Stored data:
┌────────
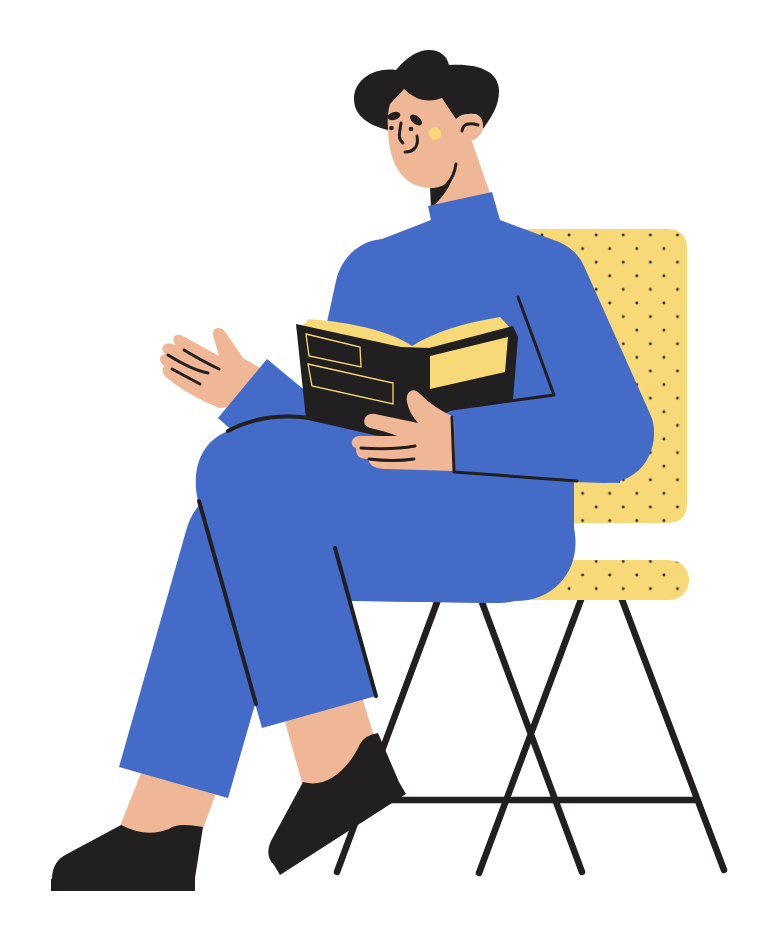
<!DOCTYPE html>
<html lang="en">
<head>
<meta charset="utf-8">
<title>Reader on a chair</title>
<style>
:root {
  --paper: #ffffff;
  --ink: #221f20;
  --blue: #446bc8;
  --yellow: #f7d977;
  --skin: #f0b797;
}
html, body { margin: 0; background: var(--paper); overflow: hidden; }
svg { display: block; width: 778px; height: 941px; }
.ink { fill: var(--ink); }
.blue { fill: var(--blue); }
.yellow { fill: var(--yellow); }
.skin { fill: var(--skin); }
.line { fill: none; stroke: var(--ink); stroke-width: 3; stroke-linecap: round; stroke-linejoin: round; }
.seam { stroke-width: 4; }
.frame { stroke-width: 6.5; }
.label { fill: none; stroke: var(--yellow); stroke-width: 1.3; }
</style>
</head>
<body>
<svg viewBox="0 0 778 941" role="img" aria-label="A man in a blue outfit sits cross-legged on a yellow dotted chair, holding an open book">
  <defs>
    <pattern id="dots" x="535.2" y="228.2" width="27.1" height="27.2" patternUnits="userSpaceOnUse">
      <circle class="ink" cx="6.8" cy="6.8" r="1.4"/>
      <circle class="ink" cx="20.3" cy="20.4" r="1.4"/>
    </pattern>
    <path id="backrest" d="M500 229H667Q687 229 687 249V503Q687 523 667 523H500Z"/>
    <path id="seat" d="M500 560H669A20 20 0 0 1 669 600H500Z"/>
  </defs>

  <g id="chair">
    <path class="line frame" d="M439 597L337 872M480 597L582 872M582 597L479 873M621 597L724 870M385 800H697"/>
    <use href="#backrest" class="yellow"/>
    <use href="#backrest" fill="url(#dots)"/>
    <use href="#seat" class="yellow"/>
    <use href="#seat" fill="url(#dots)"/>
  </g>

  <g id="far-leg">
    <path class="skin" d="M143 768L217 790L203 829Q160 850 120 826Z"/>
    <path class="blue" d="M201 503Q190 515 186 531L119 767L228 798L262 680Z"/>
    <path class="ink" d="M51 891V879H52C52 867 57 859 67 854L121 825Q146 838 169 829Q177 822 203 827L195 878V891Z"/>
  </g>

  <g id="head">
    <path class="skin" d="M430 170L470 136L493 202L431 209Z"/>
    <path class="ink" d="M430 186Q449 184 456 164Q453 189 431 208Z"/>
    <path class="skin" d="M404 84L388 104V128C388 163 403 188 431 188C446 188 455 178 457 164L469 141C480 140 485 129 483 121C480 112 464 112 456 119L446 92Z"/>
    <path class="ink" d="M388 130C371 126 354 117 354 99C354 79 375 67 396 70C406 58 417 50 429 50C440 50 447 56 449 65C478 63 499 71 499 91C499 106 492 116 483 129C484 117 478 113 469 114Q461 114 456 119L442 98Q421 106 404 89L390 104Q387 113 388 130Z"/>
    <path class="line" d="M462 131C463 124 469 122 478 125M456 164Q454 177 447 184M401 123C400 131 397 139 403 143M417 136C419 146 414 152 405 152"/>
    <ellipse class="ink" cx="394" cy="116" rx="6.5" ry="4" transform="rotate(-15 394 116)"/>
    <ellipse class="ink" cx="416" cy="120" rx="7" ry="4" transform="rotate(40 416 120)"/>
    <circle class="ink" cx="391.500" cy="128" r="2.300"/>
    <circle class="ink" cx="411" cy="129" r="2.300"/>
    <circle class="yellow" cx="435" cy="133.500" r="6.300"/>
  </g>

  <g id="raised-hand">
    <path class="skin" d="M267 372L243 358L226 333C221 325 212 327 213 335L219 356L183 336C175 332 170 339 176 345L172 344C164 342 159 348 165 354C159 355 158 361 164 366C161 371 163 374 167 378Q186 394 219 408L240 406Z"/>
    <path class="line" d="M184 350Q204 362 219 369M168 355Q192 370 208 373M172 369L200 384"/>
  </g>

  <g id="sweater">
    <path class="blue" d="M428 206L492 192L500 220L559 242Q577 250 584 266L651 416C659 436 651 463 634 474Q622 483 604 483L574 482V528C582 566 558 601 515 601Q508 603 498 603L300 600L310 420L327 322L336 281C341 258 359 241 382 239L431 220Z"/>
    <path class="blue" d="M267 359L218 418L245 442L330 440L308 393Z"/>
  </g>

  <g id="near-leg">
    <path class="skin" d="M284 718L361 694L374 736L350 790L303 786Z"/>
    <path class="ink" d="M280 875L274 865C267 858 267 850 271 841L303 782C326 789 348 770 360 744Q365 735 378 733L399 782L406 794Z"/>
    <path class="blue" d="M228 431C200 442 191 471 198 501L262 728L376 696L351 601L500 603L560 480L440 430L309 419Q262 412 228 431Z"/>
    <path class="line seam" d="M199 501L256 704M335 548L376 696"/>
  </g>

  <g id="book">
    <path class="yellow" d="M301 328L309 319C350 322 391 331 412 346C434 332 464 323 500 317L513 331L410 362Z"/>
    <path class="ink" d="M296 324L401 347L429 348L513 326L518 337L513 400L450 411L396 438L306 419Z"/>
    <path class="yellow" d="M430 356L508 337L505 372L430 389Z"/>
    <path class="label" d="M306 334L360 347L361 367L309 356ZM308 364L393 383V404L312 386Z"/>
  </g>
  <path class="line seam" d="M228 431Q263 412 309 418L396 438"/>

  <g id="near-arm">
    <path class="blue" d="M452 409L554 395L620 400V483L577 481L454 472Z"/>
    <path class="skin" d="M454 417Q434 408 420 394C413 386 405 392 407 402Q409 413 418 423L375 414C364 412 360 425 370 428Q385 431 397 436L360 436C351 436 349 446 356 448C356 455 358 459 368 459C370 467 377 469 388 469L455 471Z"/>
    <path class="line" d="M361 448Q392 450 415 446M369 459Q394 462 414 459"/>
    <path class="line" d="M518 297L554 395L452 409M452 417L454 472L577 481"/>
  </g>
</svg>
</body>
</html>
└────────
┌────────
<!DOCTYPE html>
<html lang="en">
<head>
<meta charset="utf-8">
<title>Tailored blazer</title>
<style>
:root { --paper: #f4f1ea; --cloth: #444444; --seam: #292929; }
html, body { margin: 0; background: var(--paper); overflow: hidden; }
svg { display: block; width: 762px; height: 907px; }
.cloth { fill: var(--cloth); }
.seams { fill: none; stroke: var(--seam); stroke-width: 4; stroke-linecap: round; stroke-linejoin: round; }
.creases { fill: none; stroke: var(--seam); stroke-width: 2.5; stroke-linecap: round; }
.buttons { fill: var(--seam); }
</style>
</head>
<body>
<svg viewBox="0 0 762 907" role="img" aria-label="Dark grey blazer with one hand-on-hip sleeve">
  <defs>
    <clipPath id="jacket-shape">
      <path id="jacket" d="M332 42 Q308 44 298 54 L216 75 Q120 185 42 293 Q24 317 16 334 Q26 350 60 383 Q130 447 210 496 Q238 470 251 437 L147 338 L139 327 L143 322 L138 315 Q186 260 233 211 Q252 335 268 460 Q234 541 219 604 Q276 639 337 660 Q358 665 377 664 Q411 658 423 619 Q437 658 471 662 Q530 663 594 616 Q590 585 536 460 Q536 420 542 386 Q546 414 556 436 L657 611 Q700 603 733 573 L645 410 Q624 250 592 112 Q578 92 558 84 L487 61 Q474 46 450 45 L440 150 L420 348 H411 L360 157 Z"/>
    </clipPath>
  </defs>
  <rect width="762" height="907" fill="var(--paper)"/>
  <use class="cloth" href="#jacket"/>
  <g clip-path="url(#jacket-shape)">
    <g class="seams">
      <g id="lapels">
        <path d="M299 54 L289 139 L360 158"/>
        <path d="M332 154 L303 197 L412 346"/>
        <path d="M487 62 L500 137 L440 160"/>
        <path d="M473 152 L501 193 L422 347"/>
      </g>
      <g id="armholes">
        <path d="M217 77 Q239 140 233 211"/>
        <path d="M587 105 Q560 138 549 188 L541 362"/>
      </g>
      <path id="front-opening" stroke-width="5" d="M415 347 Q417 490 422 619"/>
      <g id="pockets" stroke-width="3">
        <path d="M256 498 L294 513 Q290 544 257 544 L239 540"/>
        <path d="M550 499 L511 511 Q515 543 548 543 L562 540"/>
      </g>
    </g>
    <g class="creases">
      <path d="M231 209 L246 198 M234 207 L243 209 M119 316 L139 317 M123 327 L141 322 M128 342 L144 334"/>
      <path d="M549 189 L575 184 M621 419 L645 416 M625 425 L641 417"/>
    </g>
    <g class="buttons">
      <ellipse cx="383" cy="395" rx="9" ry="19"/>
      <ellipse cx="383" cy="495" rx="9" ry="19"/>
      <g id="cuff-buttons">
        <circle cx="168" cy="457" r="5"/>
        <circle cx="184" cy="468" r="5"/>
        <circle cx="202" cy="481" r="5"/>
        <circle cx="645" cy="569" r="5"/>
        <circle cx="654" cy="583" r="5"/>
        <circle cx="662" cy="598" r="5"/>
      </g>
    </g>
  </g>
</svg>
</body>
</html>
└────────
TASK DIRECTIONS →
Only lines holding the word "paper" belong in the answer; copy all of them from the records.

ANSWER FOR THIS EXERCISE →
  --paper: #ffffff;
html, body { margin: 0; background: var(--paper); overflow: hidden; }
:root { --paper: #f4f1ea; --cloth: #444444; --seam: #292929; }
html, body { margin: 0; background: var(--paper); overflow: hidden; }
  <rect width="762" height="907" fill="var(--paper)"/>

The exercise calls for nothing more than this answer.